• Exercise directions:
Please tally the lines below that contain the word "function" and reply with the total alone.

[Collected data entries]
* * *

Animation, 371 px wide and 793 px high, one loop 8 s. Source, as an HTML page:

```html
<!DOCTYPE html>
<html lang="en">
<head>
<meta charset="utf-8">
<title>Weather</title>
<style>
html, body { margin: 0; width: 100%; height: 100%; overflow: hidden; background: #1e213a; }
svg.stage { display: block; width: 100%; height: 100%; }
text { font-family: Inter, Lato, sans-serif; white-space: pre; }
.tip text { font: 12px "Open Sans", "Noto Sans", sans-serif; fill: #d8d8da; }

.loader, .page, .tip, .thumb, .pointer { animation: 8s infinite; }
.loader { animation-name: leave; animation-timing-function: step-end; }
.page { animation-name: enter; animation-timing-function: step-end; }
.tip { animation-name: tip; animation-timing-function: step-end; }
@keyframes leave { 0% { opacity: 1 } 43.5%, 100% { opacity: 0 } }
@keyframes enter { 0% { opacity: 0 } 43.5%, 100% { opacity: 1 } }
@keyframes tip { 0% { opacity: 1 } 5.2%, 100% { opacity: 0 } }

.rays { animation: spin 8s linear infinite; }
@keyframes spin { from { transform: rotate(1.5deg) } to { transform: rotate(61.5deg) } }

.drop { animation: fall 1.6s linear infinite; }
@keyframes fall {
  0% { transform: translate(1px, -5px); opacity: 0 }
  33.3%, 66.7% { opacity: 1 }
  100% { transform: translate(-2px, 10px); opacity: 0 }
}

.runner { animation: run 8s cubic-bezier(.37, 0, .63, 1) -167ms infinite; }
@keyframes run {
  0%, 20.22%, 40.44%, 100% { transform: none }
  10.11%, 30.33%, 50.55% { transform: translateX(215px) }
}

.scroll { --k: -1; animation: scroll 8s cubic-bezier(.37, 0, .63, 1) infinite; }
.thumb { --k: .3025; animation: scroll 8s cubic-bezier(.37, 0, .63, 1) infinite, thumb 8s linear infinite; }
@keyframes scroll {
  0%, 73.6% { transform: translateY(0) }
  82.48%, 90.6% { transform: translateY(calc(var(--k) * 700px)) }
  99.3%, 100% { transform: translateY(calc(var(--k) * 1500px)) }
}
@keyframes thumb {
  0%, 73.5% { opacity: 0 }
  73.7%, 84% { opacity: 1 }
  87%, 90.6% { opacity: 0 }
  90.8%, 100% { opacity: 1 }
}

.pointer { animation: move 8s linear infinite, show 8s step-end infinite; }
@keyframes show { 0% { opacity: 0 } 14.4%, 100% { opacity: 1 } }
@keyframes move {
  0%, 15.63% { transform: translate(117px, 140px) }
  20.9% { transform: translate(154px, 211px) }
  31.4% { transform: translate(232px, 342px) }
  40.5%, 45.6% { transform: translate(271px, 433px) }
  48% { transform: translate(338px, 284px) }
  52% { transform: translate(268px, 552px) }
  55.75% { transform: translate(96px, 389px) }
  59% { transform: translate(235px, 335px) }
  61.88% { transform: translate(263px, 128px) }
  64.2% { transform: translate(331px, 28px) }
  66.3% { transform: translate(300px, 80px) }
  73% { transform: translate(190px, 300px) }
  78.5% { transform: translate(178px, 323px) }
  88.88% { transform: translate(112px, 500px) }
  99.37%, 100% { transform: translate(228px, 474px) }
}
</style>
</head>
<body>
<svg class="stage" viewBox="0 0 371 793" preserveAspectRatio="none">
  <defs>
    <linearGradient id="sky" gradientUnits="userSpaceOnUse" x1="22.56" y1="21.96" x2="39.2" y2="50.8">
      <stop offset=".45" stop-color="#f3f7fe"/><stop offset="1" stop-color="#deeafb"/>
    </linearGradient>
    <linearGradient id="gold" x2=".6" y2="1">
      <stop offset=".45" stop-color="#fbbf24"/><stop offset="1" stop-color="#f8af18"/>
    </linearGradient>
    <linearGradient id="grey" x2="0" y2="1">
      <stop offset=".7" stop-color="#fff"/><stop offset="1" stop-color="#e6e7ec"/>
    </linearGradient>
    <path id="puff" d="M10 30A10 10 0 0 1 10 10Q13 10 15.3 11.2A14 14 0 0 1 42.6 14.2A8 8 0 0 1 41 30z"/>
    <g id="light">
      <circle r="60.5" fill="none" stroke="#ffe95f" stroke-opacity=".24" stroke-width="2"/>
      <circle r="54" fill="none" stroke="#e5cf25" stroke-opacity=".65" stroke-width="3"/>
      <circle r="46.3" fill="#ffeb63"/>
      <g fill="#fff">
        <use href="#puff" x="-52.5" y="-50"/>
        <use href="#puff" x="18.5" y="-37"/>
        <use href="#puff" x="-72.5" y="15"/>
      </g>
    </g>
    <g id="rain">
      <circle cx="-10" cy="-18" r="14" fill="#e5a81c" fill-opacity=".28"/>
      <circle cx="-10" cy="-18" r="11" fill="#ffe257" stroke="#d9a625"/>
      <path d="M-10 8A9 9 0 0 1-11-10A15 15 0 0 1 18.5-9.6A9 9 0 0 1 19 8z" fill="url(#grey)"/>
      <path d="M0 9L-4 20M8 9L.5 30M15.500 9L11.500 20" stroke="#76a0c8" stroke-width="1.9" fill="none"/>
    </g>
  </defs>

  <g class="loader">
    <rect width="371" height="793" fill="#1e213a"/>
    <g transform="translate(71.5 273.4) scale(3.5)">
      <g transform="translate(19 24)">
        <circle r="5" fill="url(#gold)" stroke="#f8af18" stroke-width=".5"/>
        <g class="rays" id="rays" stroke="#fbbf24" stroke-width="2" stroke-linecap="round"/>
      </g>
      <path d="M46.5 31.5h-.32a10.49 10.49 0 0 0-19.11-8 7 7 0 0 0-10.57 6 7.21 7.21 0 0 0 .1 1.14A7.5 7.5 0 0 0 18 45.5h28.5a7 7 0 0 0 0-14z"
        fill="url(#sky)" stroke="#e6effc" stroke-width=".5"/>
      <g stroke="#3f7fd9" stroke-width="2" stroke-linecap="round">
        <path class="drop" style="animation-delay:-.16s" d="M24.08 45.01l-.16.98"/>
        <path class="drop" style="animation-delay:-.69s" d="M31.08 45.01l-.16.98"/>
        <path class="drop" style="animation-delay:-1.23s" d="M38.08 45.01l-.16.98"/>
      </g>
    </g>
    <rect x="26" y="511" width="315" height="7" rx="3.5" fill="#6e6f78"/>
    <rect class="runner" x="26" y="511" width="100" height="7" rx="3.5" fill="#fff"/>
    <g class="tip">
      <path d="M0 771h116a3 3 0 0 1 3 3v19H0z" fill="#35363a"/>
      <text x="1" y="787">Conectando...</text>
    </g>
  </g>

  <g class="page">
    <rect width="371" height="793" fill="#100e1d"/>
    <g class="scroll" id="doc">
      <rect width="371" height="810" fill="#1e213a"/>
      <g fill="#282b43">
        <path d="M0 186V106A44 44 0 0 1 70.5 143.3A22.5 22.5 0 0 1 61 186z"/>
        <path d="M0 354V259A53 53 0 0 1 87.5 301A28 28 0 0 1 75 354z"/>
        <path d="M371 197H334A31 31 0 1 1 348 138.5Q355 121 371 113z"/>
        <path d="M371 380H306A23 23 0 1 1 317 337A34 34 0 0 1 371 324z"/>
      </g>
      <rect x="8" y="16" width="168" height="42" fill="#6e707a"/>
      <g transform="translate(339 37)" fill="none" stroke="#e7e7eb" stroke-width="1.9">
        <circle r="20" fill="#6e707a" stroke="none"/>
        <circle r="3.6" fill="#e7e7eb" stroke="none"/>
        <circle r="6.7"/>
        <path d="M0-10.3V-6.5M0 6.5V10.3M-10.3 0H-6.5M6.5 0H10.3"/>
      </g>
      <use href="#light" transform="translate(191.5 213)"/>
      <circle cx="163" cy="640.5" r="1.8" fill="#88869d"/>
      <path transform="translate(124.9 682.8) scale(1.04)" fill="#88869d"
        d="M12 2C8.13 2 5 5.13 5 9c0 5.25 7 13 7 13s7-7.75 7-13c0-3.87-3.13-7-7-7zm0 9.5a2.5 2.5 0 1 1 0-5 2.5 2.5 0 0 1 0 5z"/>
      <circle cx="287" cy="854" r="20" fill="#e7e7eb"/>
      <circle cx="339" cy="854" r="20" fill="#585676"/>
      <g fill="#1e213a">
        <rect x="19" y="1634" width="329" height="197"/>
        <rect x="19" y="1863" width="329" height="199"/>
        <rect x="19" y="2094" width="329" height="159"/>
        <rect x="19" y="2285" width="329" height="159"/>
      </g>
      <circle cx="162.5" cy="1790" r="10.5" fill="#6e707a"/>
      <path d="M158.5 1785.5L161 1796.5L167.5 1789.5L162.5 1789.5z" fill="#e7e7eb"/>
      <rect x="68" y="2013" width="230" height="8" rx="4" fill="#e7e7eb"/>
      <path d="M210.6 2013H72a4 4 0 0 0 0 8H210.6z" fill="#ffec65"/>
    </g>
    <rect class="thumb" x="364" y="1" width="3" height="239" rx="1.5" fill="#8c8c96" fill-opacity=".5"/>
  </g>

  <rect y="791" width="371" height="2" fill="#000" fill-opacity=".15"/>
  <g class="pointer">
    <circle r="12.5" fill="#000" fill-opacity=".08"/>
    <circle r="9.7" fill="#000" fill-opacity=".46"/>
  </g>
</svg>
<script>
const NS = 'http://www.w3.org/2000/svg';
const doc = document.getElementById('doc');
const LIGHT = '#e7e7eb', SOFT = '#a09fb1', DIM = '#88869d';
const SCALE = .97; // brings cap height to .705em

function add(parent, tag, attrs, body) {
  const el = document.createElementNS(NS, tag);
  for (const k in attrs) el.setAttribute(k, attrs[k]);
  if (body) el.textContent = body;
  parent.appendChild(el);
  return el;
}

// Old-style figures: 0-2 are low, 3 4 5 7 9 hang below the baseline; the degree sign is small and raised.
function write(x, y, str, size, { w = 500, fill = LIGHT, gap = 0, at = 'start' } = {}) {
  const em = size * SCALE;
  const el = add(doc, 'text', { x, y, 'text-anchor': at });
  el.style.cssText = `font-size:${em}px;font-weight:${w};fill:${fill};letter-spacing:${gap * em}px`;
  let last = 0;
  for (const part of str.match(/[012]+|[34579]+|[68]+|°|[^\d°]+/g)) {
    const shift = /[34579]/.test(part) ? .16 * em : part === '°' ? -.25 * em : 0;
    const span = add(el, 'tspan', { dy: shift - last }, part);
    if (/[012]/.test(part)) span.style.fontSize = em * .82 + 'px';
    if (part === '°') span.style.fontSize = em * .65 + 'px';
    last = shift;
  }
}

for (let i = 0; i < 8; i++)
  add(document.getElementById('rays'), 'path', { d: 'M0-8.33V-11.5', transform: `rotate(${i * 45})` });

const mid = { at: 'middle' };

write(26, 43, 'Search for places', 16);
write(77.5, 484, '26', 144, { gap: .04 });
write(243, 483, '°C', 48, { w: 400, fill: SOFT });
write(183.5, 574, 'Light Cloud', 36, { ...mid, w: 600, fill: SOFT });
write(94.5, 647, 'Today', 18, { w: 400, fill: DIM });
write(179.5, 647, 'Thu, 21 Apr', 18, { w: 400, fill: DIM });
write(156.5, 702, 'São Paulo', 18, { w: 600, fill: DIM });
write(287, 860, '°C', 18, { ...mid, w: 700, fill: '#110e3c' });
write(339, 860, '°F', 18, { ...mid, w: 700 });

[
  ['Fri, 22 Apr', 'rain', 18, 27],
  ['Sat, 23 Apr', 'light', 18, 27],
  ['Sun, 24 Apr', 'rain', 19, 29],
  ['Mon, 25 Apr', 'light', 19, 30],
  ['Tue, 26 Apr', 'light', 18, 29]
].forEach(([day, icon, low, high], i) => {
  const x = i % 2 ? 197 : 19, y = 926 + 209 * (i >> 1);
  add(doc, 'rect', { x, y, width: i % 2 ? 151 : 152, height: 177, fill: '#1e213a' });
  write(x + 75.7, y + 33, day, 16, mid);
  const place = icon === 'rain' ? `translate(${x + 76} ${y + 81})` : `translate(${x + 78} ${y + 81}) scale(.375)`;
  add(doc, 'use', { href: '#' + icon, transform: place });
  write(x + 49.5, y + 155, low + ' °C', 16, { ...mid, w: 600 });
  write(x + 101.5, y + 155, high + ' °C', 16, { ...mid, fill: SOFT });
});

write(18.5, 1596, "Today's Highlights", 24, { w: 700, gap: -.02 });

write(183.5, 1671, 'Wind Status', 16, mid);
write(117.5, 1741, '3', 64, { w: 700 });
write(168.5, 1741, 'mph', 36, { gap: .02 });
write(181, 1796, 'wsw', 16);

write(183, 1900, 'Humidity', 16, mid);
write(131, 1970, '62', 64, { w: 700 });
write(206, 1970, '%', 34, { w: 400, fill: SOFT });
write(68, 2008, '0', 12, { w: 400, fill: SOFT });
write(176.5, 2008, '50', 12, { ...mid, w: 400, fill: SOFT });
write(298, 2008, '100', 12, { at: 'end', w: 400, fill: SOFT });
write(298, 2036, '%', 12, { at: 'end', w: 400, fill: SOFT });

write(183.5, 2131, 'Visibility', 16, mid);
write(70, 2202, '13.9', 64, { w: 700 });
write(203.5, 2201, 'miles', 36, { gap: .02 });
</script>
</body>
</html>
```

* * *

• Completed exercise:
5